Use a pin spanner, or hammer and punch (or an old flat-blade screwdriver) alternately in one hole, then the other, to drive the ring in a clockwise direction. This ring is actually a bearing cone with a left ("reverse") thread, and once you have removed it you will see a row of 1/8" bearing balls and a stack of very thin washers surrounding the threads that the cone threaded on to. These are shim washers, and you can remove one or more of them to make the bearing tighter, if the freewheel has too much play.
If you want to disassemble it further, just lift off the cluster at this point and the innards will be revealed to you, including another row of 1/8" balls (which will probably fall out) at the base of the freewheel, and two or three spring-loaded pawls which make the ratchet work.
You can now clamp the inner body in a vise by the pawl recesses, and unscrew the wheel. This is how you remove a freewheel when you can't use a freewheel remover. Removing the inner body makes reassembly easier, but there is some possibility of damage from the vise jaws.
For re-assembly, you can use thickish grease to stick the balls in place while you reassemble the unit. With the outer part of the freewheel large-side-up, first insert balls into its bearing race. Don't fill the race completely -- leave room for two or three more balls. The tricky part is the pawls. In days of yore, there were special bobby-pin-like clips to hold the pawls compressed against their springs while you re-assembled the freewheel. These are no longer available.
Instead of the special clips, you can use a rubber band with a piece of thread looped though it. Assemble the pawls to the freewheel core, then wrap the rubber band around them to hold them against their springs. You may also be able to get the pawls to seat by holding the freewheel large-side-up and moving the core from side to side as you rotate it clockwise.
Once the outer part of the freewheel is more-or-less in place, use the thread to pull the rubber band out through the middle of the freewheel.
Sometimes it is possible to seat the pawls by carefully rotating the inner and outer bodes against eash other in the freewheeling direction.
After seating the pawls, listen as you slowly rotate the outer body backwards.You should hear "tick, tock, tick, tock" if the ratchet in the outer body has an odd number of teeth -- one pawl engages at a time. If both engage at the same time, as on many SunTour freewheels, you should hear ticktick, ticktick, ticktick.
Use blue threadlock compound on the lockring threads, so it will not unscrew.
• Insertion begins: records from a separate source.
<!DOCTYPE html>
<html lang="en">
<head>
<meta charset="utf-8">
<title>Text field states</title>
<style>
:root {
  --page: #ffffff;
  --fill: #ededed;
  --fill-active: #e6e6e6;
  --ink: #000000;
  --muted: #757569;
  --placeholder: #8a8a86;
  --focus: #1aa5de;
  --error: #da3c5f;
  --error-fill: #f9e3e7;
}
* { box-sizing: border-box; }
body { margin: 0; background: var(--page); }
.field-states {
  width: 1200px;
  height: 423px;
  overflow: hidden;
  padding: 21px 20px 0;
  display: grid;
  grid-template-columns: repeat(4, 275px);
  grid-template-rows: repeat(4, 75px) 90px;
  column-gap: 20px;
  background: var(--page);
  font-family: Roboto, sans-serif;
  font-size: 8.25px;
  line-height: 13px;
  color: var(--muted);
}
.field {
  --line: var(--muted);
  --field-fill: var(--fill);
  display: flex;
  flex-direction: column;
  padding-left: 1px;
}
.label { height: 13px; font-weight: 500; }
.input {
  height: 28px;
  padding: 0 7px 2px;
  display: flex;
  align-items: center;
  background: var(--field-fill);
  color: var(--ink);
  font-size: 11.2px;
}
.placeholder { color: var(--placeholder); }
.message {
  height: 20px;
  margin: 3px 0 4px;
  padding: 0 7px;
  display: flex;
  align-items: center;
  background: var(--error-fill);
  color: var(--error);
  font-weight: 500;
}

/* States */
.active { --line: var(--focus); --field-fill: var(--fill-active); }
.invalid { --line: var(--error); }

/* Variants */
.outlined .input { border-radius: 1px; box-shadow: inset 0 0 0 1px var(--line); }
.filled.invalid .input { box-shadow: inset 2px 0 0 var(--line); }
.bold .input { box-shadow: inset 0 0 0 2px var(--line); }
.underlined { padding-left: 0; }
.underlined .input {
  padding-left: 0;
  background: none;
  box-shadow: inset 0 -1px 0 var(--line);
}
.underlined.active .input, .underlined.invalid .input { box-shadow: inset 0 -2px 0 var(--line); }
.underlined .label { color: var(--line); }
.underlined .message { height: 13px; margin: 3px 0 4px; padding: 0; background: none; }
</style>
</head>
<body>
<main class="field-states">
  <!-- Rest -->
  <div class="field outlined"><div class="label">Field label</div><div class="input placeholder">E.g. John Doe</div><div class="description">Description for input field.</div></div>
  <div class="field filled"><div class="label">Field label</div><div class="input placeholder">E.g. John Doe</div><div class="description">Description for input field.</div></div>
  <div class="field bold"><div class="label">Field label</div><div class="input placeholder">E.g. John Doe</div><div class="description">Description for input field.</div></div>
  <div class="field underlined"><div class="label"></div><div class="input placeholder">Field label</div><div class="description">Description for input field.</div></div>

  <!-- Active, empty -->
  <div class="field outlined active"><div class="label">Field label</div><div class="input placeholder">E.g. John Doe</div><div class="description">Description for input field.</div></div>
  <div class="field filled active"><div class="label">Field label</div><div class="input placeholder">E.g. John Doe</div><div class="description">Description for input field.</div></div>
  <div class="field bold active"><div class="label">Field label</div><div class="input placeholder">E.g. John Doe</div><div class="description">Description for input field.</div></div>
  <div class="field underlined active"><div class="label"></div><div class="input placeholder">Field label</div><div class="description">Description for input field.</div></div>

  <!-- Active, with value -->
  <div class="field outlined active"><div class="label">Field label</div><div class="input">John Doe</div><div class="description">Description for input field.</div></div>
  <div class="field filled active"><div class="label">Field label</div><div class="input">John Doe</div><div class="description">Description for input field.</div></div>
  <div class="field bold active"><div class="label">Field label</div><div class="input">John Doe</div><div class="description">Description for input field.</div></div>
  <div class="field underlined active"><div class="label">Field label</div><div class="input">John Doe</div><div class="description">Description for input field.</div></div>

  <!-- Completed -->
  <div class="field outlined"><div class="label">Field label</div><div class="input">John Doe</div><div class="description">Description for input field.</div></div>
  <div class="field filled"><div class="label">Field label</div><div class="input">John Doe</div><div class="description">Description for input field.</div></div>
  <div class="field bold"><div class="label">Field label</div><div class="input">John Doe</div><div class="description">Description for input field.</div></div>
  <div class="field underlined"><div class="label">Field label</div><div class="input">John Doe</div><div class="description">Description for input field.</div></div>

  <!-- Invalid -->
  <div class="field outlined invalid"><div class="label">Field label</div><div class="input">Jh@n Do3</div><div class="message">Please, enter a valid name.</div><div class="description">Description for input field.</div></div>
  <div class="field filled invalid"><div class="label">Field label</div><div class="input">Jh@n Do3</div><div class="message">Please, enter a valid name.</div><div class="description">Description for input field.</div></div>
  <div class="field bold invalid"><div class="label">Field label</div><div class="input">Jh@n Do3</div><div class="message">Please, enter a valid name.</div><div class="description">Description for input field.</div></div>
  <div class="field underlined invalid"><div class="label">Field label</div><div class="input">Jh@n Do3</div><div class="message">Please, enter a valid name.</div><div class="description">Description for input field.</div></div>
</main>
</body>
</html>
It threads on counterclockwise, and tightening it will tend to loosen the freewheel from the wheel. Tighten the freewheel onto the wheel using a sprocket and chain whip or freewheel remover, so you will have enough purchase to tighten the lockring.
Most of these may be serviced in the same way as conventional freewheels. You'll need a fairly hard-to-find old-style Shimano special tool (TL-FH 40) to unscrew the cup, which is also the cone for the main bearings.